■ WHAT TO WORK ON ■
Report the number of lines in the records below that hold "style", and leave out everything else.

________________

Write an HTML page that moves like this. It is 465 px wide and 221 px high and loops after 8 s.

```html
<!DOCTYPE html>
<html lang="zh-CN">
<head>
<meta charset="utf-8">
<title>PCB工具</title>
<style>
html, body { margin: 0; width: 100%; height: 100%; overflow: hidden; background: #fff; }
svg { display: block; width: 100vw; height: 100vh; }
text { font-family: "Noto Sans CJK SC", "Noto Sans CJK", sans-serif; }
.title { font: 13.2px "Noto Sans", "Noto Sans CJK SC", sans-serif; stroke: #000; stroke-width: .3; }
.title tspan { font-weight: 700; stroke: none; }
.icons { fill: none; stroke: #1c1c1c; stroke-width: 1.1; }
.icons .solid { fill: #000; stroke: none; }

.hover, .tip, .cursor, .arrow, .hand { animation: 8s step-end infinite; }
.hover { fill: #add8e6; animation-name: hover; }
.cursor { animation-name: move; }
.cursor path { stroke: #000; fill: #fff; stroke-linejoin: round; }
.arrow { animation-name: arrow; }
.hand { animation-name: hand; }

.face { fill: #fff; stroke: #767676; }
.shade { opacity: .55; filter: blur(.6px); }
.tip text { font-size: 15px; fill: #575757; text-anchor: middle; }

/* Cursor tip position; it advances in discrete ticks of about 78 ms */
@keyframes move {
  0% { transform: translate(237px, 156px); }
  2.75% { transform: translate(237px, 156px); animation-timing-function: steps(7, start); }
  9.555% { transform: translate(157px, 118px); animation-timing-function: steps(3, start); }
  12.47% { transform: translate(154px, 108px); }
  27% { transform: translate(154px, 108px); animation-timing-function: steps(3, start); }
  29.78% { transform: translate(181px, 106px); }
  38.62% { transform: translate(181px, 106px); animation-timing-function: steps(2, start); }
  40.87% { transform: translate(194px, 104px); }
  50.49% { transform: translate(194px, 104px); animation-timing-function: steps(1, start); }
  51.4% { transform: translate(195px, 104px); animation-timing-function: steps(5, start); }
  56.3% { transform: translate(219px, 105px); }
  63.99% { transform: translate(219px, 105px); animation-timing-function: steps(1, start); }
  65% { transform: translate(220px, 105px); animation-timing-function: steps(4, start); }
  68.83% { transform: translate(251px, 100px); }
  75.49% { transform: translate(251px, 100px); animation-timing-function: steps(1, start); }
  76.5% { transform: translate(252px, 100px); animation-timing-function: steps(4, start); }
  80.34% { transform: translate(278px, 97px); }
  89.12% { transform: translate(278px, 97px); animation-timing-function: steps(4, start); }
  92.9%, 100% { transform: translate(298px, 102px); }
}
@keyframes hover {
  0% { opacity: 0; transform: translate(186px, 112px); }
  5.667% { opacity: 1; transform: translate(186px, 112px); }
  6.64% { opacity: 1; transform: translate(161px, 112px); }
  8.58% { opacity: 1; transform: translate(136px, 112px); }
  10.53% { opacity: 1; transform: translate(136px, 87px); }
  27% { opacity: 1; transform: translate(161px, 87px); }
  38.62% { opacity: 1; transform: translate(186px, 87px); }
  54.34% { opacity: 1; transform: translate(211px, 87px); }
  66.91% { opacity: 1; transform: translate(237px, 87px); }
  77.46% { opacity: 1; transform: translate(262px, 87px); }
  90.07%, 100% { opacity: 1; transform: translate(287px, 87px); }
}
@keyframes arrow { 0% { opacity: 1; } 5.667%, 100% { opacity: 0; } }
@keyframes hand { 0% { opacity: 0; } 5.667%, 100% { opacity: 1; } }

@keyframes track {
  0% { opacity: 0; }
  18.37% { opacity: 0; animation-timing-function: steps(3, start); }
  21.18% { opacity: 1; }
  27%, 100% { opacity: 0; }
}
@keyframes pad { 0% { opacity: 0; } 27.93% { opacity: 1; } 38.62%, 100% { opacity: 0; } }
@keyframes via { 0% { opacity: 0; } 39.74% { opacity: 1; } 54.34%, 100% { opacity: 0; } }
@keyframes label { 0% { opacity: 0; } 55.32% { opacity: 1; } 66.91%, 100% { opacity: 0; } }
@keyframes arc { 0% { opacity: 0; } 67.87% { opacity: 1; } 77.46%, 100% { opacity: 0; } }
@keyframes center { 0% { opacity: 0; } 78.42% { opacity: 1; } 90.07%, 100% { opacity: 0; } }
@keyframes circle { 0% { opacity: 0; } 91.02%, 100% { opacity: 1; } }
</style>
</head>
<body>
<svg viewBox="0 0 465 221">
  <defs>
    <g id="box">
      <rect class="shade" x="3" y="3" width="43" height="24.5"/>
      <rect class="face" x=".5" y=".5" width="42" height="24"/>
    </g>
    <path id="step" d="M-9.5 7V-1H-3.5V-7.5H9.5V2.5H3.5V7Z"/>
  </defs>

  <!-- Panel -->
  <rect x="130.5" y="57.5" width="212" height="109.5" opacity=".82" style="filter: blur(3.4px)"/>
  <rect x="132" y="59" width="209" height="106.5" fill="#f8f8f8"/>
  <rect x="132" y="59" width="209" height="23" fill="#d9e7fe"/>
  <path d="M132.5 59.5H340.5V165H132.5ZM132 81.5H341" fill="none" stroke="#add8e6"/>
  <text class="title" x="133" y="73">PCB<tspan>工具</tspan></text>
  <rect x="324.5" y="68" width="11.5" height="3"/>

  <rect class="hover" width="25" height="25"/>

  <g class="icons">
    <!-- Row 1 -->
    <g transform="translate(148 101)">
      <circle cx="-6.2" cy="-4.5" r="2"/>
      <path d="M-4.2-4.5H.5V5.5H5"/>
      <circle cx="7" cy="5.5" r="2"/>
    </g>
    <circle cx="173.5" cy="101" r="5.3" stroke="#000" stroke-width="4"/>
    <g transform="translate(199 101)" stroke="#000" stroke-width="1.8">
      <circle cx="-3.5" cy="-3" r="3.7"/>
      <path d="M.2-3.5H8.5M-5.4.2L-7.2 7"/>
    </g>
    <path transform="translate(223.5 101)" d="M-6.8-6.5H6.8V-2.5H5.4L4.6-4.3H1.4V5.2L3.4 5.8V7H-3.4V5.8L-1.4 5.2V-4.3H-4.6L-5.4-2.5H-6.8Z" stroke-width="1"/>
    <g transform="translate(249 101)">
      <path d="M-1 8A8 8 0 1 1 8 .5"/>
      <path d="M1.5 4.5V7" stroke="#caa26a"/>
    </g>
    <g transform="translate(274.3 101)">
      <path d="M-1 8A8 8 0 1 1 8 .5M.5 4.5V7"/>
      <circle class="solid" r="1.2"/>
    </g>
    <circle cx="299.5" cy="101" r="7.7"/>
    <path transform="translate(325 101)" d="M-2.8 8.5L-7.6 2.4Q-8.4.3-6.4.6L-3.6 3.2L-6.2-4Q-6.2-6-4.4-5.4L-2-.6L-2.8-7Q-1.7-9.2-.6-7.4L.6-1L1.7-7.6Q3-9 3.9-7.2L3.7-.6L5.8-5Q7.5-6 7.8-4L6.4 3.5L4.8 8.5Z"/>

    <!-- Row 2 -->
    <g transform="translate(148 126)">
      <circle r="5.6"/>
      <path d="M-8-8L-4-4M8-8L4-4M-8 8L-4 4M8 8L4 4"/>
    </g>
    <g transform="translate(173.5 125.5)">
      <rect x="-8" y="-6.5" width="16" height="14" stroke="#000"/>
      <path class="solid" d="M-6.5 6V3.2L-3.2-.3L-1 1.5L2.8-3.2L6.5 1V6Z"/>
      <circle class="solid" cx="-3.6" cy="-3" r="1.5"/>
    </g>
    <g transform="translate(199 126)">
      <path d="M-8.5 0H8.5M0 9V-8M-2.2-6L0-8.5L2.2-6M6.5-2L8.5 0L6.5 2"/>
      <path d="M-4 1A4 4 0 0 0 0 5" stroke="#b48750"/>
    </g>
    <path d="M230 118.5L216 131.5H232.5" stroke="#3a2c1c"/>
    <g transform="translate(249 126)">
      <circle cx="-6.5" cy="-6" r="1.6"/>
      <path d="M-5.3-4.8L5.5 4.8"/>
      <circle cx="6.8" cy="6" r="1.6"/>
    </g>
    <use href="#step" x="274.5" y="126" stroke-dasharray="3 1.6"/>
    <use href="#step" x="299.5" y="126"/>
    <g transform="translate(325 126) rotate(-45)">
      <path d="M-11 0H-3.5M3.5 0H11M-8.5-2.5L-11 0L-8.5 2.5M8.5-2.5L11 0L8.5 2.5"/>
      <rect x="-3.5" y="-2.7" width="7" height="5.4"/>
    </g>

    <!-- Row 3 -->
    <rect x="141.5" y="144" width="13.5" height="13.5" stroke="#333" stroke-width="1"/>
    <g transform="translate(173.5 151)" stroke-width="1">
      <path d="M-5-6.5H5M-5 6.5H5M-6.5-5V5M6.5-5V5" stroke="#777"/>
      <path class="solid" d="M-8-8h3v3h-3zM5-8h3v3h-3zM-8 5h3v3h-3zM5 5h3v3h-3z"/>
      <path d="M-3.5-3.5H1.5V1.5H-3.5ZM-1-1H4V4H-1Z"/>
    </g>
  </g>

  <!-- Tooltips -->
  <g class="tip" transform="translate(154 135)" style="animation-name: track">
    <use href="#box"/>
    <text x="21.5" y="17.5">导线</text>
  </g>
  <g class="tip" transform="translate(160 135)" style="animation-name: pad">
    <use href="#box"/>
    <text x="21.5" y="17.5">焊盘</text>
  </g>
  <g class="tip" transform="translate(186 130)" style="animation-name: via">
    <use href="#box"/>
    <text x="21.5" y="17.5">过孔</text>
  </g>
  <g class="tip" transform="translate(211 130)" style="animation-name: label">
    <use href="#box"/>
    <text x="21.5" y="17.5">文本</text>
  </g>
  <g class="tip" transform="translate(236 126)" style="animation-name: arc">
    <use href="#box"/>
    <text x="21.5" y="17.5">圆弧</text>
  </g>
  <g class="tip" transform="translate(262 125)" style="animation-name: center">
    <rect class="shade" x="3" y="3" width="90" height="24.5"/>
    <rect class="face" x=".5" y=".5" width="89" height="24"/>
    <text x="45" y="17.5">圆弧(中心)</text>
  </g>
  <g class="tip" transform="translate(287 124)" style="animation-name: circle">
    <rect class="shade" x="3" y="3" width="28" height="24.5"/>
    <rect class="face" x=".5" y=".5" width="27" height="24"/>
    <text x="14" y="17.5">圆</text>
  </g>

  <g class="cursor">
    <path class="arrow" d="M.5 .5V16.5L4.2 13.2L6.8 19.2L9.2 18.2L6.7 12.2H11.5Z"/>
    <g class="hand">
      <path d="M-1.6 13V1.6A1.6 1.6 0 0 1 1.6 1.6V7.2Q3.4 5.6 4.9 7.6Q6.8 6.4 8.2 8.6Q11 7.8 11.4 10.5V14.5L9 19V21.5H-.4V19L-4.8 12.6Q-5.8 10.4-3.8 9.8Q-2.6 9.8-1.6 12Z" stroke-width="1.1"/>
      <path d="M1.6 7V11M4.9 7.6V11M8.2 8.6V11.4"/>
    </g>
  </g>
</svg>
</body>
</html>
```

________________

■ WRITTEN ANSWER ■
10